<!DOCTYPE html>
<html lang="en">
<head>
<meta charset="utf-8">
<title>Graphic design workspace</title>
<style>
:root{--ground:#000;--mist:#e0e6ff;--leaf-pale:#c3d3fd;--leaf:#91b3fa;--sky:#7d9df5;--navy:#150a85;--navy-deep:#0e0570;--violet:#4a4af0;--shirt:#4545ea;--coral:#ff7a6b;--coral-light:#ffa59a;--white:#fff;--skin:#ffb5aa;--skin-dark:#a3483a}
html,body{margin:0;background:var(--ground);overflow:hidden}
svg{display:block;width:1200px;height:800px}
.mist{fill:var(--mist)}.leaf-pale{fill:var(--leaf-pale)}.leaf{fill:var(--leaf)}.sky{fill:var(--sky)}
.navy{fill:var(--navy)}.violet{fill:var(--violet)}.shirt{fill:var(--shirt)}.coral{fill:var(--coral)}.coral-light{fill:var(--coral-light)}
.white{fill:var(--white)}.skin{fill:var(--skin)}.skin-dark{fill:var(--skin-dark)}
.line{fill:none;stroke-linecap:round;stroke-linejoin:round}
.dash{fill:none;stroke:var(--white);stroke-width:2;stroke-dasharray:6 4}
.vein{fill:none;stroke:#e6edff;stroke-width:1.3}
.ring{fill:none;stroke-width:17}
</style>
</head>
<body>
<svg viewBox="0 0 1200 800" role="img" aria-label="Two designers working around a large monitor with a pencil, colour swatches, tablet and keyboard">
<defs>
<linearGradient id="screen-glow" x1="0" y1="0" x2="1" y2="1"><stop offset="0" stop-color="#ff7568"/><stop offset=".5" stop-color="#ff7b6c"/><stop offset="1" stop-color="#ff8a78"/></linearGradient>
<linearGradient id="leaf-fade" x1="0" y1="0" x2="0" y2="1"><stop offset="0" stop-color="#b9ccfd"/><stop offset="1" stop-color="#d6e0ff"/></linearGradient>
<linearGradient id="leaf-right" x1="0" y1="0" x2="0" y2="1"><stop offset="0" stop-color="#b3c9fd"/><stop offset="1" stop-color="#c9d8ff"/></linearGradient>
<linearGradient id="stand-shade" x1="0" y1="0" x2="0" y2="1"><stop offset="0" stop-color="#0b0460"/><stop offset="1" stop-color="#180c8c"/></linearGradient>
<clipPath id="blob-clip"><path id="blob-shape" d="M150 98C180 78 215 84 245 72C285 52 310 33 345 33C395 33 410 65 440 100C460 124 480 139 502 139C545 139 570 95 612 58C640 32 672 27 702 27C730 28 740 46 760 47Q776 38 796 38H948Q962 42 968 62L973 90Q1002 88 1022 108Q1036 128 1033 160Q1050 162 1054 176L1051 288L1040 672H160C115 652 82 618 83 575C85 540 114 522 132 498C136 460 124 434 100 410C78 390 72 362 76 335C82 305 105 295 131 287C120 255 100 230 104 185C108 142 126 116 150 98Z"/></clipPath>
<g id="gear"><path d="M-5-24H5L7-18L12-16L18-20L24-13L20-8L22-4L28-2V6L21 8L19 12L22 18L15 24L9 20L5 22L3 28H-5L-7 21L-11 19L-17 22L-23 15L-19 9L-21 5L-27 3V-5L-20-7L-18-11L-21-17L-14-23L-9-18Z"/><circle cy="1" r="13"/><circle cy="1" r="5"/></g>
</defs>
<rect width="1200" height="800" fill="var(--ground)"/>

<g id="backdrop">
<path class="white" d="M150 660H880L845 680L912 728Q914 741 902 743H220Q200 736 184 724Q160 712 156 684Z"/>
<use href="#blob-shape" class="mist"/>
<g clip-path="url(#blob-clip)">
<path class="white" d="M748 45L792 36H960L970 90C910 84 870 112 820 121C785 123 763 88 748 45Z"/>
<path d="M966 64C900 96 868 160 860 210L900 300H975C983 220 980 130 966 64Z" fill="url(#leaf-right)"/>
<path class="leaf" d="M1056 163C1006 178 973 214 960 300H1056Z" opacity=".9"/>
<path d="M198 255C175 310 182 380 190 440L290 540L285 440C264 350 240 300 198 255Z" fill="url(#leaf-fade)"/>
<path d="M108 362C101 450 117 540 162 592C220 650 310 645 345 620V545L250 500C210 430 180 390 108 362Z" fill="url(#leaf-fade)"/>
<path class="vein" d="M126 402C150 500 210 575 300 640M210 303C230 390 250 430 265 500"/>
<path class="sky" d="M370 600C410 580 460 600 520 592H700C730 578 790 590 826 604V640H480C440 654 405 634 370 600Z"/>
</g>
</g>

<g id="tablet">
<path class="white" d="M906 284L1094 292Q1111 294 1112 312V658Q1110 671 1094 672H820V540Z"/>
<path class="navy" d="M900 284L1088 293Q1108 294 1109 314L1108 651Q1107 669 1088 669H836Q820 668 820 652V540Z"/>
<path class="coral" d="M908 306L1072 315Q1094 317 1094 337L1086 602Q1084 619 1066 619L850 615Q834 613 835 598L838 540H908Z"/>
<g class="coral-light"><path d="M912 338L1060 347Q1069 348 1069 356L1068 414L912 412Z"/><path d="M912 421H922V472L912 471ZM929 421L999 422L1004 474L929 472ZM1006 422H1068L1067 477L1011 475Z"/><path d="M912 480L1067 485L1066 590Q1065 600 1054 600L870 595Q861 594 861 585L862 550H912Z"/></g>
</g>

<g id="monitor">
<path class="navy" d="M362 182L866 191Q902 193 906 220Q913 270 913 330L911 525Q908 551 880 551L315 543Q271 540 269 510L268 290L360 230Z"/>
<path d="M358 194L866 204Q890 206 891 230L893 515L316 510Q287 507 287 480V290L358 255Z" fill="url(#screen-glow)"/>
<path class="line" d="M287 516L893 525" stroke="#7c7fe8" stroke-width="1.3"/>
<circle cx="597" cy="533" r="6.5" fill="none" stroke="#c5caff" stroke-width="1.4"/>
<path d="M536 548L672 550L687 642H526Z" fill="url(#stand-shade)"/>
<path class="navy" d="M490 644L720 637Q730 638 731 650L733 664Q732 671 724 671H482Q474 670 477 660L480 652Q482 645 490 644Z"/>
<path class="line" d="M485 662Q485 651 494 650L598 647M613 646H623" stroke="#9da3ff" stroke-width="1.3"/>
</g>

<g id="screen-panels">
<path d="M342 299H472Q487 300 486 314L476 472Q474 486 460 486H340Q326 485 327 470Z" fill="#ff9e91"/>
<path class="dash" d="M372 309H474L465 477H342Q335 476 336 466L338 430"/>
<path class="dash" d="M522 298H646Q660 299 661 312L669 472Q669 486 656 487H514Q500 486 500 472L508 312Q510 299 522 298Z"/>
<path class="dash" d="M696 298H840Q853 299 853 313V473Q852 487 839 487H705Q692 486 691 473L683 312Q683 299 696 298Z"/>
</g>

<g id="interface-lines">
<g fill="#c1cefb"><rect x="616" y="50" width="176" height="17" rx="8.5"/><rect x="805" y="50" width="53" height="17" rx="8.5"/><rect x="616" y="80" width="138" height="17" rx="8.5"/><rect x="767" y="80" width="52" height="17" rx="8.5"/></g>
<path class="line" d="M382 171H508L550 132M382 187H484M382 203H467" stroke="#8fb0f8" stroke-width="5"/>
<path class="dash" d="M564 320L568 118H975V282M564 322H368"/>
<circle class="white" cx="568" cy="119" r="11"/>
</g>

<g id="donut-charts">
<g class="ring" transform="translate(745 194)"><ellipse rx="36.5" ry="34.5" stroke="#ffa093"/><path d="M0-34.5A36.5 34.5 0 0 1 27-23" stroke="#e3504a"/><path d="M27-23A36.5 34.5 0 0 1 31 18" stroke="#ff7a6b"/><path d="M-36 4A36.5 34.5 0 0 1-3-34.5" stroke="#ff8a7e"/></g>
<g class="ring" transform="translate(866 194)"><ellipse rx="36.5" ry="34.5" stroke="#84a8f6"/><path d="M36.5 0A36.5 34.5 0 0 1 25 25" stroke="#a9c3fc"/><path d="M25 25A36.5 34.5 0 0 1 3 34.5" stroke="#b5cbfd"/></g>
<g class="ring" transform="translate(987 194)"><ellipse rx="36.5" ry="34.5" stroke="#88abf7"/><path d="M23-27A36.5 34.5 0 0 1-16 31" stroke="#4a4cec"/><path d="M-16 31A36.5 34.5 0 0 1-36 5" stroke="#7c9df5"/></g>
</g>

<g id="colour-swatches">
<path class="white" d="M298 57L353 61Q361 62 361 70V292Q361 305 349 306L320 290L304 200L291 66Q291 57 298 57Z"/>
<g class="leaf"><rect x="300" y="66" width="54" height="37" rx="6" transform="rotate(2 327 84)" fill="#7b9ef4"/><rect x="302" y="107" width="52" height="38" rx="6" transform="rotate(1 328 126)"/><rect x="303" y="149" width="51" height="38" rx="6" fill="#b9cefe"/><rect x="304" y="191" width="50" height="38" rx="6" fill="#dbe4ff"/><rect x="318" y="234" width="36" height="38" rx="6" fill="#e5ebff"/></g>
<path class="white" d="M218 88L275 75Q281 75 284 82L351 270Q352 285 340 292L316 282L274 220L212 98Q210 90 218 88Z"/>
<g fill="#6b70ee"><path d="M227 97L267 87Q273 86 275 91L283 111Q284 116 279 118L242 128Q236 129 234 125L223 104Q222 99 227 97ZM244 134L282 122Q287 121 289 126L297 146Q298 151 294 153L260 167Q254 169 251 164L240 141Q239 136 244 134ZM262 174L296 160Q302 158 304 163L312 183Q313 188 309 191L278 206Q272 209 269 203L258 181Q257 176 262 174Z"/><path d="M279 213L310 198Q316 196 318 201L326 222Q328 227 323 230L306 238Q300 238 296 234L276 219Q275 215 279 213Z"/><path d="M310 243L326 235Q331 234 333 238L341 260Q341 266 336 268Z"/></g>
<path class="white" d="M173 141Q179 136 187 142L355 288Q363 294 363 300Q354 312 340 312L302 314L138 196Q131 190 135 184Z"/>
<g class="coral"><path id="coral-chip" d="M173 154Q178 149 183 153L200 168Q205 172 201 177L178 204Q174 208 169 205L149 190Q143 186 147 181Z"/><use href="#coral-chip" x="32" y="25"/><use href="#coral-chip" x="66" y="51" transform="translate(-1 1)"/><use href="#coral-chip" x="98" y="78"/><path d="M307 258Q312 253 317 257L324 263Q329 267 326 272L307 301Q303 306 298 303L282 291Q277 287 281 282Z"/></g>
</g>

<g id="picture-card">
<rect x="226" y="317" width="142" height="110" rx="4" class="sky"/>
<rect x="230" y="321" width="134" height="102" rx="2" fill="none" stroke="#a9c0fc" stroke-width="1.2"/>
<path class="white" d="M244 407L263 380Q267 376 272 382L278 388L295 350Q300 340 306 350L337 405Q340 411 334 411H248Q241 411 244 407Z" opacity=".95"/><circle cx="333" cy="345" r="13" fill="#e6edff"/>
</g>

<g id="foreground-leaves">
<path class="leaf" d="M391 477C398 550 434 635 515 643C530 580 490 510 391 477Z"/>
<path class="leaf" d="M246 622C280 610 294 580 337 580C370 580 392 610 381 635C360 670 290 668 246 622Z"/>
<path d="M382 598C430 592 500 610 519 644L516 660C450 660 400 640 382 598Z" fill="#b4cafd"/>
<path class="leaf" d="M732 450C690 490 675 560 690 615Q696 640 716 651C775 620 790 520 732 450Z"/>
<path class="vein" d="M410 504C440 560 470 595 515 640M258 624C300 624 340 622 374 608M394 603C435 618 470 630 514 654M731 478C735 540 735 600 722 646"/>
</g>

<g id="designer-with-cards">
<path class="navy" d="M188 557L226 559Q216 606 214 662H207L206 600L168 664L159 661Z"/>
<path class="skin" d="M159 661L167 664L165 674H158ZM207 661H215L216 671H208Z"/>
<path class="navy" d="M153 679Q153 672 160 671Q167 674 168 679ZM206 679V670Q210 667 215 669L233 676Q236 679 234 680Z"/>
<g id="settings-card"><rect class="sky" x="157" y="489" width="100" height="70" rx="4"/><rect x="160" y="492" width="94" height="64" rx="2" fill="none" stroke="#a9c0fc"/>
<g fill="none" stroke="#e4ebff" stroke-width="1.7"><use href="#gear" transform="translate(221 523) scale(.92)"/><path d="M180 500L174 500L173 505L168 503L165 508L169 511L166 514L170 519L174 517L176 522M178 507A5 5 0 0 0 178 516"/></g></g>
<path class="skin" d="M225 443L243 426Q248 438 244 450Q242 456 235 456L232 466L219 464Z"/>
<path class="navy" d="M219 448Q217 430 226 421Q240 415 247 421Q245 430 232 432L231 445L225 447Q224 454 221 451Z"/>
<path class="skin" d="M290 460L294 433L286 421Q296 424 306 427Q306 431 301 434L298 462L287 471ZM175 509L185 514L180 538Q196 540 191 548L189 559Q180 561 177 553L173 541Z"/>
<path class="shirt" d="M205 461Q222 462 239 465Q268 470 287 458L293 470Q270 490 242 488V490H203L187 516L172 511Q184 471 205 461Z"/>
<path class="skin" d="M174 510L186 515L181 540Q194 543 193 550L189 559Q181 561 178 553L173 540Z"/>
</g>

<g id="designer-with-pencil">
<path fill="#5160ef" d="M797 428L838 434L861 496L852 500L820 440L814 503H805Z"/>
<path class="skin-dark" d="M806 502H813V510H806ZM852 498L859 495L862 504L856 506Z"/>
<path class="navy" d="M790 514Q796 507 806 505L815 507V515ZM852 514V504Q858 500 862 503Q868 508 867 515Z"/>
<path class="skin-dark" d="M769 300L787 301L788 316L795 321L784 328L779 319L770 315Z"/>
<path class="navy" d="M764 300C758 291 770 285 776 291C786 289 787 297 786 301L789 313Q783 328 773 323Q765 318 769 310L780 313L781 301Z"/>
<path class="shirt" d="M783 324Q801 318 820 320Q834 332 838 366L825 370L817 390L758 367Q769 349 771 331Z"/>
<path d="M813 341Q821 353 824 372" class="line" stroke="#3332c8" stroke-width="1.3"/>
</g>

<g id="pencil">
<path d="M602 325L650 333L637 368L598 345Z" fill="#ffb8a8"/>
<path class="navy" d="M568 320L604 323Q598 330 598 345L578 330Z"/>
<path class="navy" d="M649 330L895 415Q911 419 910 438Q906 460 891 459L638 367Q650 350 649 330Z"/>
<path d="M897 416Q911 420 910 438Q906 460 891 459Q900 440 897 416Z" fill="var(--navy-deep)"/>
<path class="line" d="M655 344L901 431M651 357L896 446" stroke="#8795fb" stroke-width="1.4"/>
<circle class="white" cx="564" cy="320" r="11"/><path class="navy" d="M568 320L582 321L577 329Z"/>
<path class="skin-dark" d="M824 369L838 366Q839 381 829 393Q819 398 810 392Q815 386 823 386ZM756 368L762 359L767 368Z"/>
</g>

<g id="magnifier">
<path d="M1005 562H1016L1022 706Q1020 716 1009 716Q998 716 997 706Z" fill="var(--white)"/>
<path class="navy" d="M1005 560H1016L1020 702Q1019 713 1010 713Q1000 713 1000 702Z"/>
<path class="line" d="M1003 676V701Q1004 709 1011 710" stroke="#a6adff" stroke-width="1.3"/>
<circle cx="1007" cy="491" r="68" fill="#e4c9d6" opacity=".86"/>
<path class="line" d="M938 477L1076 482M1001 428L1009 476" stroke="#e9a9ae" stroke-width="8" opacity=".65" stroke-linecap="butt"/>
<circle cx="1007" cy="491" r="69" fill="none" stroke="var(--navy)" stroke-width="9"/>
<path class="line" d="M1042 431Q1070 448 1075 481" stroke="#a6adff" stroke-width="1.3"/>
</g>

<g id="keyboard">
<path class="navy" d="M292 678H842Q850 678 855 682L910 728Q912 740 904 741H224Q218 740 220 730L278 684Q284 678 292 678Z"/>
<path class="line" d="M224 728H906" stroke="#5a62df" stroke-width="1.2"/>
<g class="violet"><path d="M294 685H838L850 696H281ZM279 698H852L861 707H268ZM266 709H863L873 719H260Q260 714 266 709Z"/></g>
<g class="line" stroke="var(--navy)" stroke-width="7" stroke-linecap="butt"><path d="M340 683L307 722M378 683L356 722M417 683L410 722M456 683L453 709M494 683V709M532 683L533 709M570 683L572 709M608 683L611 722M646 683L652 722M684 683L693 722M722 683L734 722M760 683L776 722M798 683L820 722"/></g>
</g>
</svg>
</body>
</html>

________

### What is being asked
Look above for the line holding "502H813V510H806ZM852 498L859 495L862" and the line holding "344L901 431M651 357L896". Retype both, and every line between them, word for word and nothing else.

### Answer to this task
<path class="skin-dark" d="M806 502H813V510H806ZM852 498L859 495L862 504L856 506Z"/>
<path class="navy" d="M790 514Q796 507 806 505L815 507V515ZM852 514V504Q858 500 862 503Q868 508 867 515Z"/>
<path class="skin-dark" d="M769 300L787 301L788 316L795 321L784 328L779 319L770 315Z"/>
<path class="navy" d="M764 300C758 291 770 285 776 291C786 289 787 297 786 301L789 313Q783 328 773 323Q765 318 769 310L780 313L781 301Z"/>
<path class="shirt" d="M783 324Q801 318 820 320Q834 332 838 366L825 370L817 390L758 367Q769 349 771 331Z"/>
<path d="M813 341Q821 353 824 372" class="line" stroke="#3332c8" stroke-width="1.3"/>
</g>

<g id="pencil">
<path d="M602 325L650 333L637 368L598 345Z" fill="#ffb8a8"/>
<path class="navy" d="M568 320L604 323Q598 330 598 345L578 330Z"/>
<path class="navy" d="M649 330L895 415Q911 419 910 438Q906 460 891 459L638 367Q650 350 649 330Z"/>
<path d="M897 416Q911 420 910 438Q906 460 891 459Q900 440 897 416Z" fill="var(--navy-deep)"/>
<path class="line" d="M655 344L901 431M651 357L896 446" stroke="#8795fb" stroke-width="1.4"/>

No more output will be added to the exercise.